» **What needs to be done**
Search the entries for lines that contain the word "radius", and report each one found.

» **Exercise input**

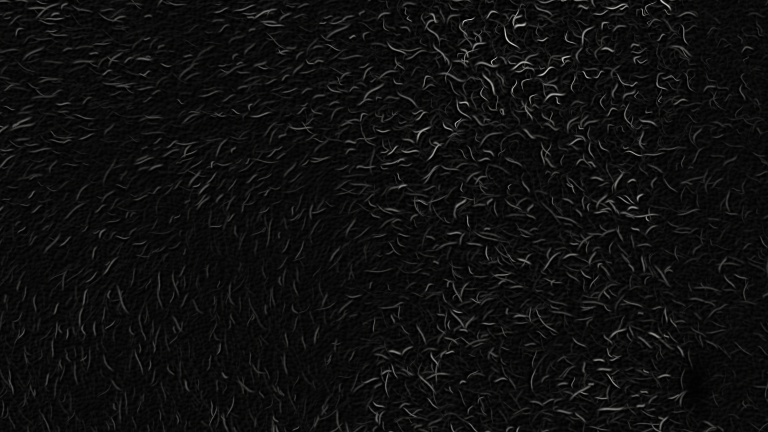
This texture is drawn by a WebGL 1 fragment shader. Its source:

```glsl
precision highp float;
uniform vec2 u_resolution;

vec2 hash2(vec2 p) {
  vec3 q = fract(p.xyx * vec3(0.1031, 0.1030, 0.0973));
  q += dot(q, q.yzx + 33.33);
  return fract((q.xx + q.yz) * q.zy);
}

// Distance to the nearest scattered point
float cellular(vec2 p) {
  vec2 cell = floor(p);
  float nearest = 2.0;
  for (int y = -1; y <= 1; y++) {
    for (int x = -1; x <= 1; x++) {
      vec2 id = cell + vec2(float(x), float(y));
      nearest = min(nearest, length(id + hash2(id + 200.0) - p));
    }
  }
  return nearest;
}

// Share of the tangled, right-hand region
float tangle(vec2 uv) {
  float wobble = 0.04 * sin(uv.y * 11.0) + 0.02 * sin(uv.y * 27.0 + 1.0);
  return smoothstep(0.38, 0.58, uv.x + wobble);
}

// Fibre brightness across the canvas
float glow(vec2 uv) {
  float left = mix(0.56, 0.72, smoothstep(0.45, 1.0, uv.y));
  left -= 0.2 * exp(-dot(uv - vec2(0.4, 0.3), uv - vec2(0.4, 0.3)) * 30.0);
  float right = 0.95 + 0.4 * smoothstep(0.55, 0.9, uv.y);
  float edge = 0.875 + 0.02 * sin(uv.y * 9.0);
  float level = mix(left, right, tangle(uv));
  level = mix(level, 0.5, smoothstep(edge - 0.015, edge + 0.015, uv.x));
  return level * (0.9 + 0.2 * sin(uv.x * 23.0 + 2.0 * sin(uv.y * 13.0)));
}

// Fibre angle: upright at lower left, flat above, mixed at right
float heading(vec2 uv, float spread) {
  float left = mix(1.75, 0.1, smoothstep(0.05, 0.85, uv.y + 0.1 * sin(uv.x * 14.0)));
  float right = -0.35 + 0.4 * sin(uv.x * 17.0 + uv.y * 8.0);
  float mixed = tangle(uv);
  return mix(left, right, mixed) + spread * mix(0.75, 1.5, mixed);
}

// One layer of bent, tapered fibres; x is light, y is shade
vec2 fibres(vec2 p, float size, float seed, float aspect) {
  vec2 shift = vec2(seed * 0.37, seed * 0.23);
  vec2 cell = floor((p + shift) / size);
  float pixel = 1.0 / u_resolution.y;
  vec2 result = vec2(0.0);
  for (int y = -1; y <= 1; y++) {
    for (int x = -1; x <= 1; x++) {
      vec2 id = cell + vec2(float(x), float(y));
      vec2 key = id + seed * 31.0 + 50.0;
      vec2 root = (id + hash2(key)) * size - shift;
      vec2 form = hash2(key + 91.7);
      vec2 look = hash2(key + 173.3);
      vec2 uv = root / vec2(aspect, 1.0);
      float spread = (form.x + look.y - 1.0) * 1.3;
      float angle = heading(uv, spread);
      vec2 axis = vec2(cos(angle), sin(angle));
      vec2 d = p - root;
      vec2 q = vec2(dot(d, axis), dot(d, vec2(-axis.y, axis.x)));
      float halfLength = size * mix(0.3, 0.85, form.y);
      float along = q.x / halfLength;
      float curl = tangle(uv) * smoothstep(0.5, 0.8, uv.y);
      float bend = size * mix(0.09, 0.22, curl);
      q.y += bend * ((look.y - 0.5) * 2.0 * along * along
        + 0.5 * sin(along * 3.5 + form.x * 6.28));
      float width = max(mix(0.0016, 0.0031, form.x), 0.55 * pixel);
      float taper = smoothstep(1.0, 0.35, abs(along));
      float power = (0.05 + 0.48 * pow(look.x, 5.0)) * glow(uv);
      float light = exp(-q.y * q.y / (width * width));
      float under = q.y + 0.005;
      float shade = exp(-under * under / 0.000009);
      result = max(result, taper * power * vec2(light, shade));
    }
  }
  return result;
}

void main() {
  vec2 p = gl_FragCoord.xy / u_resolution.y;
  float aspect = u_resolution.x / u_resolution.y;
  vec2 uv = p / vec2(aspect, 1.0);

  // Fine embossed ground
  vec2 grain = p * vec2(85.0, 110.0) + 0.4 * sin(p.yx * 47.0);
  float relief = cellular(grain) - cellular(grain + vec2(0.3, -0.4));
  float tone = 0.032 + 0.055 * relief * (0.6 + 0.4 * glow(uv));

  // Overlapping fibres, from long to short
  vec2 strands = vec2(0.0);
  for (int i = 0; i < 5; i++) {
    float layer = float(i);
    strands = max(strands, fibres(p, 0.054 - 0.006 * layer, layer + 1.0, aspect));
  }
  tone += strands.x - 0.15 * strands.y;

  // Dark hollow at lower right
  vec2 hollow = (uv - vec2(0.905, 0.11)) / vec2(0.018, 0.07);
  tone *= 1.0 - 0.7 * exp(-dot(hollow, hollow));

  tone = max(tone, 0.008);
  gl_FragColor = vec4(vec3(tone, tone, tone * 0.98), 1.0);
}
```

...

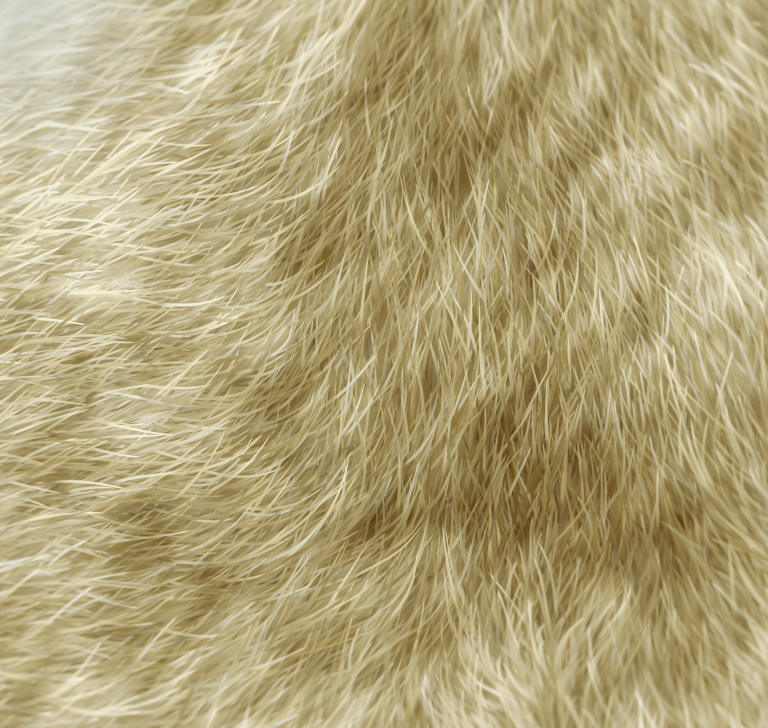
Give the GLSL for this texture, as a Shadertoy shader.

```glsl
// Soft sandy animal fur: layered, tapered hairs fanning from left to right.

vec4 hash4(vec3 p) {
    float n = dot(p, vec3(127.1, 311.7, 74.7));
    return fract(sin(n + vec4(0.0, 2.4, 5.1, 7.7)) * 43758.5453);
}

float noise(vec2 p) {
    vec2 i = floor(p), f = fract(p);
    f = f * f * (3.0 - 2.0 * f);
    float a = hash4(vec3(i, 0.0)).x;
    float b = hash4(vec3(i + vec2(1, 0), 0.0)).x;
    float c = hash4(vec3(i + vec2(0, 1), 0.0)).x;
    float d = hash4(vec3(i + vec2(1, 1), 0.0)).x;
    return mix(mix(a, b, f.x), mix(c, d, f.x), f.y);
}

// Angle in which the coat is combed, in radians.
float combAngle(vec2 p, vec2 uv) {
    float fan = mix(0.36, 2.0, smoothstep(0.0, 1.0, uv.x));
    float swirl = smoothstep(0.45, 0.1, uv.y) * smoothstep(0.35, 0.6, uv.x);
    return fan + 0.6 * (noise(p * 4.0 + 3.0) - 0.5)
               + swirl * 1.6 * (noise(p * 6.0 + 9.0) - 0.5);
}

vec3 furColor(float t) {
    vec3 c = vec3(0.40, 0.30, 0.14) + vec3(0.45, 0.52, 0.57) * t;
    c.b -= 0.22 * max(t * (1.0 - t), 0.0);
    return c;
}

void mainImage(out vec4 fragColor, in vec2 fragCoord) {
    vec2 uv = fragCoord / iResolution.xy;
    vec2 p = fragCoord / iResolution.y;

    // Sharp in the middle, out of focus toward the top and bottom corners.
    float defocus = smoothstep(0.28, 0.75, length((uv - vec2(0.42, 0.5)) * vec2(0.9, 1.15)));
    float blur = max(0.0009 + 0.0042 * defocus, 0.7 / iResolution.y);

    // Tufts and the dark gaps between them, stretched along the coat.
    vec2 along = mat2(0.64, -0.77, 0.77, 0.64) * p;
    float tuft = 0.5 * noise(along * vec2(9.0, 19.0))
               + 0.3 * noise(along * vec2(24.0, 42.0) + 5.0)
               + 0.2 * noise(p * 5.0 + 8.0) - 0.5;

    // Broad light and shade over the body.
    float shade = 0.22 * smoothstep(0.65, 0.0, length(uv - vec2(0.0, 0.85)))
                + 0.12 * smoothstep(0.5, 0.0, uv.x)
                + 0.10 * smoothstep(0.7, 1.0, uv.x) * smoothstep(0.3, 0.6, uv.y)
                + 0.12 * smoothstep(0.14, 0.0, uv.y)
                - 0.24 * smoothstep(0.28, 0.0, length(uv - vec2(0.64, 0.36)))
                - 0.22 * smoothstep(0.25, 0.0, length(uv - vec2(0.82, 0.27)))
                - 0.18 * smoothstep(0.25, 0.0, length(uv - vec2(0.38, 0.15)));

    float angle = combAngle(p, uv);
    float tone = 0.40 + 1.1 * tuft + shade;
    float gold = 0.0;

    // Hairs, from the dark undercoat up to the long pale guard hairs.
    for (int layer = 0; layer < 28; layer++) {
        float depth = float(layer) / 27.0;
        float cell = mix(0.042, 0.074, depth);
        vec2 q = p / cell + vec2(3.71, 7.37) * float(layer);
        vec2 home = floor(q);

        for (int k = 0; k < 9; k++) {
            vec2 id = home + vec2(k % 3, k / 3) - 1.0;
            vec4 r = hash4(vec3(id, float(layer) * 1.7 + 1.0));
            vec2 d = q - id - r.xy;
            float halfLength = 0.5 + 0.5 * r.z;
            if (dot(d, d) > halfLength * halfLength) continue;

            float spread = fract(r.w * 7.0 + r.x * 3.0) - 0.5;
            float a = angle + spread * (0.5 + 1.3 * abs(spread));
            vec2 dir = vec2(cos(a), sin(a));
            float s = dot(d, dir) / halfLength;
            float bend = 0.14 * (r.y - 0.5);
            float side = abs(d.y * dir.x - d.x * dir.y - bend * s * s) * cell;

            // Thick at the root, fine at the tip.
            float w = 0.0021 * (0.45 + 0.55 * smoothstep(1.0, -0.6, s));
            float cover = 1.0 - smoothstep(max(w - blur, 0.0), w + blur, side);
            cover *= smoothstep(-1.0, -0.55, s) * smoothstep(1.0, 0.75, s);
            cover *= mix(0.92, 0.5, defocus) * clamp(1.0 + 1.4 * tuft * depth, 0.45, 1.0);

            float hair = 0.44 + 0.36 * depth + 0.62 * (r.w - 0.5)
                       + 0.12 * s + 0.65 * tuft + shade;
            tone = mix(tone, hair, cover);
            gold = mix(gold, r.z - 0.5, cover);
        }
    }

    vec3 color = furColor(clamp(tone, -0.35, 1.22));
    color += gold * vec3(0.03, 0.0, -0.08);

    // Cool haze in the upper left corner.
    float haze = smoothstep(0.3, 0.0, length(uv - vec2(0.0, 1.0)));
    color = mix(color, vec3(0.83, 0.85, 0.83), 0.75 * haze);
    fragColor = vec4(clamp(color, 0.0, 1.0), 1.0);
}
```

* * *

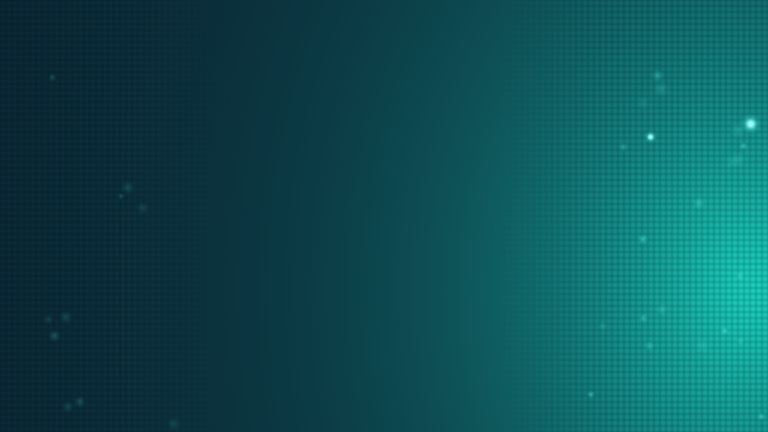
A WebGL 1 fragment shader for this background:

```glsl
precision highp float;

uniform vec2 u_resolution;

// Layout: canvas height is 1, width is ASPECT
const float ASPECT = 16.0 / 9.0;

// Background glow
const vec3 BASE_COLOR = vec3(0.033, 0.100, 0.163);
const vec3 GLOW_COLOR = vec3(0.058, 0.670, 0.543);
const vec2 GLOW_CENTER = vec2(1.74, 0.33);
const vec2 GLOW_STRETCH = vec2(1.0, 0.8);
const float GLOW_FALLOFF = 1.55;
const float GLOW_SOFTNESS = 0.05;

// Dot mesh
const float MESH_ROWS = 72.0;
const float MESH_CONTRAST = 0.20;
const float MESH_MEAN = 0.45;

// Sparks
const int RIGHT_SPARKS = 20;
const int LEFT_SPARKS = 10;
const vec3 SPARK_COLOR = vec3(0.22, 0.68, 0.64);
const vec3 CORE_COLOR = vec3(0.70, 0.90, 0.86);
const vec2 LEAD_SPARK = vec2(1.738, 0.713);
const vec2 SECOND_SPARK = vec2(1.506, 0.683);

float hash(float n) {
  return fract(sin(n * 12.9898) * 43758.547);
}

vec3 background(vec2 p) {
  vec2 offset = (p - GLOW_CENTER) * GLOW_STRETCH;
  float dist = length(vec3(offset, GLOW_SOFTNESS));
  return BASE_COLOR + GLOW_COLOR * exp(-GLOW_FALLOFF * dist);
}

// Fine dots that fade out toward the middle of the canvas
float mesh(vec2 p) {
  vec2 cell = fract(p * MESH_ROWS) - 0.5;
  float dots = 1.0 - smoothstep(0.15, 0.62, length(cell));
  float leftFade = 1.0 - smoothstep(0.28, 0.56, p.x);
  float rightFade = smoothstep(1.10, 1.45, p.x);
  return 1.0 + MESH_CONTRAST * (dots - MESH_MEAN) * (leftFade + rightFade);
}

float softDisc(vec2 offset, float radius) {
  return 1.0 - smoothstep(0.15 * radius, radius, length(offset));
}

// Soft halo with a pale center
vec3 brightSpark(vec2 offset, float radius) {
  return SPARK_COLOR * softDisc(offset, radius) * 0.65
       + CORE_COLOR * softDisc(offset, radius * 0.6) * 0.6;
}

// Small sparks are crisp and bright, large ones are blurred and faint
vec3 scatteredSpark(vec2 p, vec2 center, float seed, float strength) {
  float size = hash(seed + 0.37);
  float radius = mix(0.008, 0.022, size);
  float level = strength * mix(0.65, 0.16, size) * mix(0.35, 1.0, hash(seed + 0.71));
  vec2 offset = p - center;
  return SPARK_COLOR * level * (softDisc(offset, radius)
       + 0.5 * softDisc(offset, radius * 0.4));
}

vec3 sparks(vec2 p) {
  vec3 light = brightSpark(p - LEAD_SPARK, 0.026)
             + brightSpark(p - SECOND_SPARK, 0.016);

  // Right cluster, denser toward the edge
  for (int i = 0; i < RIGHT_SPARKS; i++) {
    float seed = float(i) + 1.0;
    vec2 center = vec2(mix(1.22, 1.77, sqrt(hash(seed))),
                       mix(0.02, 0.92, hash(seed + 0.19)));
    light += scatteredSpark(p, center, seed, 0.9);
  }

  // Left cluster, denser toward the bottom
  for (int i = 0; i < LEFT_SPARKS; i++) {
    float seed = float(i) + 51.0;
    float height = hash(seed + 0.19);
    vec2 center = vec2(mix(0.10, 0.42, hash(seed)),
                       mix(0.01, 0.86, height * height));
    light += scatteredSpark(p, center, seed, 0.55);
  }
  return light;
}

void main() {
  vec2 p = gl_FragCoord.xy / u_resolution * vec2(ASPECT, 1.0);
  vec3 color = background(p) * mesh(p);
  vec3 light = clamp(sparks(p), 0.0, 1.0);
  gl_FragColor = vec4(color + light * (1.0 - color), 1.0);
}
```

» **Answer section**
float softDisc(vec2 offset, float radius) {
  return 1.0 - smoothstep(0.15 * radius, radius, length(offset));
vec3 brightSpark(vec2 offset, float radius) {
  return SPARK_COLOR * softDisc(offset, radius) * 0.65
       + CORE_COLOR * softDisc(offset, radius * 0.6) * 0.6;
  float radius = mix(0.008, 0.022, size);
  return SPARK_COLOR * level * (softDisc(offset, radius)
       + 0.5 * softDisc(offset, radius * 0.4));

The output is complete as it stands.